En EspaŅol

Q. Who is Mr. Smarty Plants?

A: There are those who suspect Wildflower Center volunteers are the culpable and capable culprits. Yet, others think staff members play some, albeit small, role. You can torture us with your plant questions, but we will never reveal the Green Guru's secret identity.

Help us grow by giving to the Plant Database Fund or by becoming a member

Did you know you can access the Native Plant Information Network with your web-enabled smartphone?

Share

Ask Mr. Smarty Plants

Ask Mr. Smarty Plants is a free service provided by the staff and volunteers at the Lady Bird Johnson Wildflower Center.

Search Smarty Plants
    
 
See a list of all Smarty Plants questions
Can't find the answer in our existing FAQs, submit a question to Mr. Smarty Plants.
Need help with plant identification, visit the plant identification page.
 
rate this answer
1 rating

Wednesday - November 12, 2008

From: Austin, TX
Region: Southwest
Topic: Diseases and Disorders, Shrubs
Title: Pale leaves and brown tips on Tecoma stans in Austin
Answered by: Barbara Medford

QUESTION:

I have a Tecoma Stans planted in a large galvanized container in a sunny spot. It has grown very fast in the last few months and flowers regularly, but the leaves are pale and the tips are turning brown. Any ideas of what could cause this?

ANSWER:

Okay, quick now, do you have drainage holes in that galvanized container? If you don't, the roots of that Tecoma stans (yellow trumpetbush) may be in serious trouble. This plant is a desert plant, used to limestone-based soils, and growing on hillsides, slopes and canyons. If there is any water, the roots will greedily drink it up, but they don't tolerate standing in it. 

From an article "Focus on Plant Problems" from the University of Illinois Extension:

"Chlorosis is a yellowing of leaf tissue due to a lack of chlorophyll. Possible causes of chlorosis include poor drainage, damaged roots, compacted roots, high alkalinity, and nutrient deficiencies in the plant. Nutrient deficiencies may occur because there is an insufficient amount in the soil or because the nutrients are unavailable due to a high pH (alkaline soil). Or the nutrients may not be absorbed due to injured roots or poor root growth."

More information from the Virginia Cooperative Extension Iron Chlorosis Signals Problems indicates that often the trace mineral missing and causing chlorosis is iron. If you planted your Tecoma stans in potting soil, it should be balanced and not be causing the chlorosis problem. If, however, you dug up native soil for the plant, it could be too alkaline even for the alkaline-tolerating Yellow Bells. Iron chelates are organic compounds containing redily absorbed iron, and may provide a temporary solution to the problem. 

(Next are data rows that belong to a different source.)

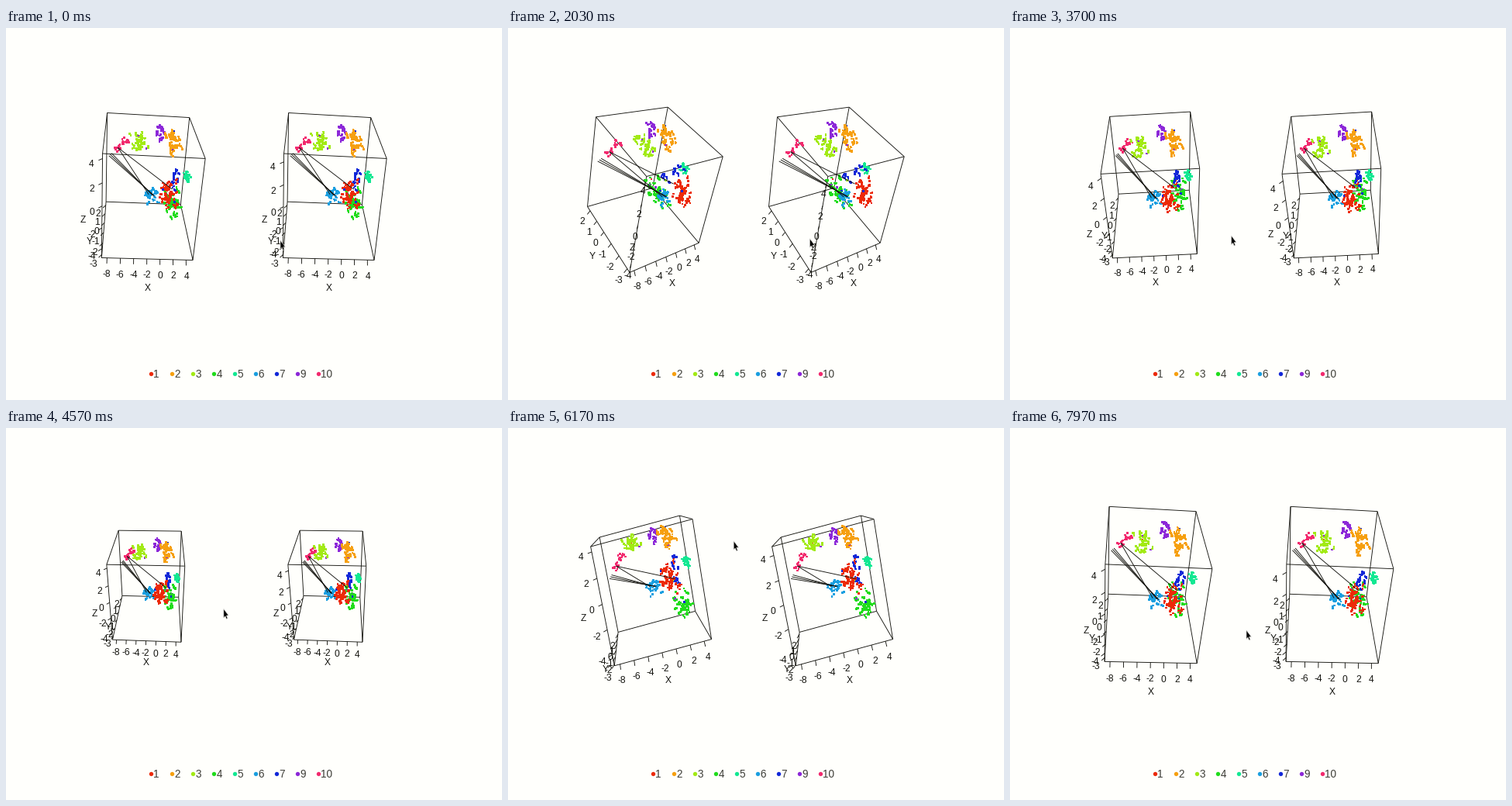
A matplotlib script for the animation above (8010 ms loop, 640x480 px).

```python
import itertools

import numpy as np
import matplotlib.pyplot as plt
from matplotlib.animation import FuncAnimation
from matplotlib.collections import LineCollection
from matplotlib.colors import to_rgba
from matplotlib.patches import Polygon

W, H, DPI = 640, 480, 100
STEP, FRAMES = 30, 267
PX = 72 / DPI

CENTERS = np.array([[183.5, 200.5], [417.5, 200.5]])
EDGE, SQUEEZE, EYE = 139.5, 0.815, 4.2
INK = "#14140f"
FONT = "Liberation Sans"

COLORS = {1: "#ec2a08", 2: "#f6a010", 3: "#a2ea14", 4: "#20dc1c", 5: "#12e892",
          6: "#1a9fe0", 7: "#1228d8", 9: "#8c28d8", 10: "#f22a6e"}

# time: pitch, spin, roll
POSES = {
    850: (27, 5.1, 4.3),
    1530: (24, 6.9, 7.3),
    2530: (42, 3.1, -8),
    4570: (29.5, -3.8, -.8),
    6170: (10.2, .6, -12.4),
    6730: (29.8, 71.5, 33),
    7970: (34.3, 6.2, 5.3),
}
# sideways drags out and back: start, end, degrees
SWINGS = [(850, 1530, 30), (1530, 2530, 36), (6730, 7400, 9)]

# group: centre, half axis, spread
CLUSTERS = {
    1: ((.195, -.34, .075), (0, .02, .07), .047),
    2: ((.265, .17, .38), (0, .08, .04), .045),
    3: ((-.14, .06, .395), (0, .13, 0), .040),
    4: ((.355, .20, -.33), (.01, .15, .02), .047),
    5: ((.42, -.07, .14), (.01, 0, .03), .019),
    6: ((.03, -.25, .01), (.05, 0, -.01), .025),
    7: ((.30, -.02, .07), (0, .14, -.16), .015),
    9: ((.135, .31, .40), (0, .02, .02), .020),
    10: ((-.36, .375, .19), (.11, -.045, .11), .010),
}


def monotone_tangents(t, v):
    slope = np.diff(v, axis=0) / np.diff(t)[:, None]
    a, b = slope[:-1], slope[1:]
    same = a * b > 0
    m = np.zeros_like(v)
    m[1:-1] = np.where(same, 2 * a * b / np.where(same, a + b, 1), 0)
    return m


TIMES = np.array(list(POSES), float)
VALUES = np.array(list(POSES.values()), float)
TANGENTS = monotone_tangents(TIMES, VALUES)


def smooth(t, a, b):
    u = np.clip((t - a) / (b - a), 0, 1)
    return u * u * (3 - 2 * u)


def bump(t, a, b):
    return np.sin(np.pi * np.clip((t - a) / (b - a), 0, 1)) ** 2


def pose_at(t):
    """Cubic Hermite blend of the keyed poses, plus swings and zoom."""
    i = int(np.clip(np.searchsorted(TIMES, t, "right") - 1, 0, len(TIMES) - 2))
    h = TIMES[i + 1] - TIMES[i]
    u = np.clip((t - TIMES[i]) / h, 0, 1)
    pitch, spin, roll = (
        (1 + 2 * u) * (1 - u) ** 2 * VALUES[i] + u * u * (3 - 2 * u) * VALUES[i + 1]
        + h * u * (1 - u) * ((1 - u) * TANGENTS[i] - u * TANGENTS[i + 1]))
    swing = sum(size * bump(t, a, b) for a, b, size in SWINGS)
    zoom = .985 + .035 * smooth(t, 2530, 6170) - .26 * bump(t, 3300, 5840)
    return pitch, spin + swing, roll + .35 * swing, zoom


def cursor_at(t, pitch, spin):
    """The drag drives the view; before it the pointer drifts to its start."""
    drag = np.array([290 + 2.4 * spin, 98 + 4.65 * pitch + .55 * spin])
    return drag + (1 - smooth(t, 0, 830)) * (np.array([354, 274]) - drag)


def rotation(pitch, spin, roll):
    p, s, r = np.radians([pitch, spin, roll])
    turn = np.array([[np.cos(s), -np.sin(s), 0], [np.sin(s), np.cos(s), 0], [0, 0, 1]])
    tilt = np.array([[1, 0, 0], [0, np.sin(p), np.cos(p)], [0, -np.cos(p), np.sin(p)]])
    lean = np.array([[np.cos(r), np.sin(r), 0], [-np.sin(r), np.cos(r), 0], [0, 0, 1]])
    return lean @ tilt @ turn


def project(points, rot, zoom):
    """Offsets from the panel centre in pixels, and depth."""
    v = points @ rot.T
    f = EDGE * zoom * EYE / (EYE - v[:, 2])
    return np.column_stack([SQUEEZE * f * v[:, 0], -f * v[:, 1]]), v[:, 2]


def project_segments(segs, rot, zoom):
    xy, _ = project(segs.reshape(-1, 3), rot, zoom)
    return xy.reshape(-1, 2, 2)


def make_points():
    """Short random strands around each core; a few points swap group."""
    rng = np.random.default_rng(5)
    groups, parts = [], []
    for group, (center, axis, spread) in CLUSTERS.items():
        strands = int(10 + 13000 * spread ** 2)
        along = rng.uniform(-1, 1, (strands, 1))
        start = center + along * axis + rng.normal(0, spread, (strands, 3))
        walk = np.cumsum(rng.normal(0, .011, (strands, 3, 3)), axis=1)
        parts.append((start[:, None] + walk).reshape(-1, 3))
        groups += [group] * strands * 3
    groups = np.array(groups)
    odd = rng.random(len(groups)) < .025
    groups[odd] = rng.choice([1, 3, 7, 9], odd.sum())
    points = np.clip(np.vstack(parts), -.49, .49)
    return points, np.array([to_rgba(COLORS[g]) for g in groups])


def make_links():
    """Lines from the pink chain to the light blue core, one to the red."""
    pink, axis = map(np.array, CLUSTERS[10][:2])
    blue, side = map(np.array, CLUSTERS[6][:2])
    links = [(pink - u * axis, blue + (1.3 * u - .8) * side) for u in (0, .7, .85, 1)]
    links.append((pink, np.array([.27, -.1, 0])))
    return np.array(links)


POINTS, POINT_COLORS = make_points()
LINKS = make_links()

CORNERS = np.array(list(itertools.product((-.5, .5), repeat=3)))
EDGES = np.array([(p, q) for p, q in itertools.combinations(CORNERS, 2)
                  if np.count_nonzero(p != q) == 1])

TICKS = [range(-8, 5, 2), range(-3, 3), range(-4, 5, 2)]
XY_LIMITS = [(-8.8, 5.05), (-3.28, 2.42)]
Z_LIMITS = [(-4.9, 4.4), (-5.1, 4.7)]


def make_axes(limits):
    """Tick segments, label anchors and label strings for the three axes."""
    segs, anchors, names = [], [], []
    for k, (lo, hi) in enumerate(limits):
        out = -np.ones(3)
        out[k] = 0
        for v in TICKS[k]:
            base = np.full(3, -.5)
            base[k] = (v - lo) / (hi - lo) - .5
            segs.append((base, base + .035 * out))
            anchors.append(base + .096 * out)
            names.append(str(v))
        anchors.append(.672 * out)
        names.append("XYZ"[k])
    return np.array(segs), np.array(anchors), names


AXES = [make_axes(XY_LIMITS + [z]) for z in Z_LIMITS]
ARROW = np.array([(0, 0), (0, 11.5), (2, 9.3), (3.6, 13), (5.1, 12.2), (3.6, 8.6), (6.3, 8.4)])

fig = plt.figure(figsize=(W / DPI, H / DPI), dpi=DPI, facecolor="#fffffc")
ax = fig.add_axes([0, 0, 1, 1])
ax.set(xlim=(0, W), ylim=(H, 0))
ax.axis("off")


def label(x, y, s, size, color=INK):
    return ax.text(x, y, s, size=size * PX, color=color, family=FONT,
                   ha="center", va="center_baseline", zorder=4)


frame_lines = LineCollection([], colors=INK, linewidths=.9 * PX, zorder=1)
link_lines = LineCollection([], colors=INK, linewidths=.9 * PX, zorder=3)
ax.add_collection(frame_lines)
ax.add_collection(link_lines)
dots = ax.scatter([], [], s=(2.6 * PX) ** 2, marker="s", linewidths=0, zorder=2)
labels = [[label(0, 0, s, 12) for s in names] for _, _, names in AXES]
cursor = ax.add_patch(Polygon(ARROW, closed=True, fc="black", ec="#dcdcd6",
                              lw=.6 * PX, zorder=6))

for i, (name, color) in enumerate(COLORS.items()):
    x = 186.5 + 27 * i
    ax.scatter([x], [445.5], s=(5.4 * PX) ** 2, color=color, linewidths=0)
    label(x + (7.5 if name < 10 else 11), 445.5, str(name), 13.5, "#3c3c36")


def draw(i):
    t = i * STEP
    pitch, spin, roll, zoom = pose_at(t)
    rot = rotation(pitch, spin, roll)

    xy, depth = project(POINTS, rot, zoom)
    order = np.argsort(depth)
    dots.set_offsets(np.vstack([xy[order] + c for c in CENTERS]))
    dots.set_facecolors(np.tile(POINT_COLORS[order], (2, 1)))

    links = project_segments(LINKS, rot, zoom)
    link_lines.set_segments(np.vstack([links + c for c in CENTERS]))

    box = project_segments(EDGES, rot, zoom)
    lines = []
    for c, (ticks, anchors, _), texts in zip(CENTERS, AXES, labels):
        lines += [box + c, project_segments(ticks, rot, zoom) + c]
        spots, _ = project(anchors, rot, zoom)
        for text, spot in zip(texts, spots + c):
            text.set_position(spot)
    frame_lines.set_segments(np.vstack(lines))

    cursor.set_xy(ARROW + cursor_at(t, pitch, spin))
    return []


anim = FuncAnimation(fig, draw, frames=FRAMES, interval=STEP, repeat=True,
                     repeat_delay=0, blit=False)
plt.show()
```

Yellow Bells is a good container plant, but it needs to be a big enough container to provide sufficient room for the roots, and it needs to have drainage. 


Tecoma stans

Tecoma stans

Tecoma stans

Tecoma stans

 

 

 

 

More Shrubs Questions

Native Streambank Plants for SE Pennsylvania
July 18, 2013 - I help manage a nature preserve in southeastern Pennsylvania. Along the stream the banks have been beaten down by a large number of visitors for their educational activities such as stream studies. Th...
view the full question and answer

Hill Country natives for a hedge
June 01, 2006 - Can you recommend a "hedge type" bush to use in lieu of a fence along the road in the San Antonio region? My whole back yard is planted with Hill Country natives and I would prefer to keep the the...
view the full question and answer

Powdery mildew hits Rock Rose in Round Rock Texas
May 05, 2011 - My beautiful Rock Roses have gotten spots of white fuzzy "fur" on their leaves in the past month. This is not something they have ever had before and I'm worried its some kind of disease. Is it so...
view the full question and answer

Problems with shrubs by pool in Bethesda, MD
February 24, 2012 - We are trying to grow Otto Luyken Laurels by a pool and doing okay, some brown spots on leaves, but not many. Also have Arbivatea beside the pool about 3 feet from the edge of the pool. They have a l...
view the full question and answer

Privacy screen for Sedona AZ
August 02, 2013 - I live In Sedona Az. A builder just built a house next to my house and the new house is ugly to look at. What plant or tree would grow fast and reach 18 foot in height fast. It can be about 5 to 6 foo...
view the full question and answer

Smarty Plants's Facebook profile Support the Wildflower Center by Donating Online or Becoming a Member today.

Mr. Smarty Plants wants you to be his Facebook friend. Click the Facebook icon to add yourself to Mr. Smarty Plants list of friends.
E-NEWSLETTER | BECOME A MEMBER | DONATE NOW | MEDIA | SITEMAP
© 2015 Lady Bird Johnson Wildflower Center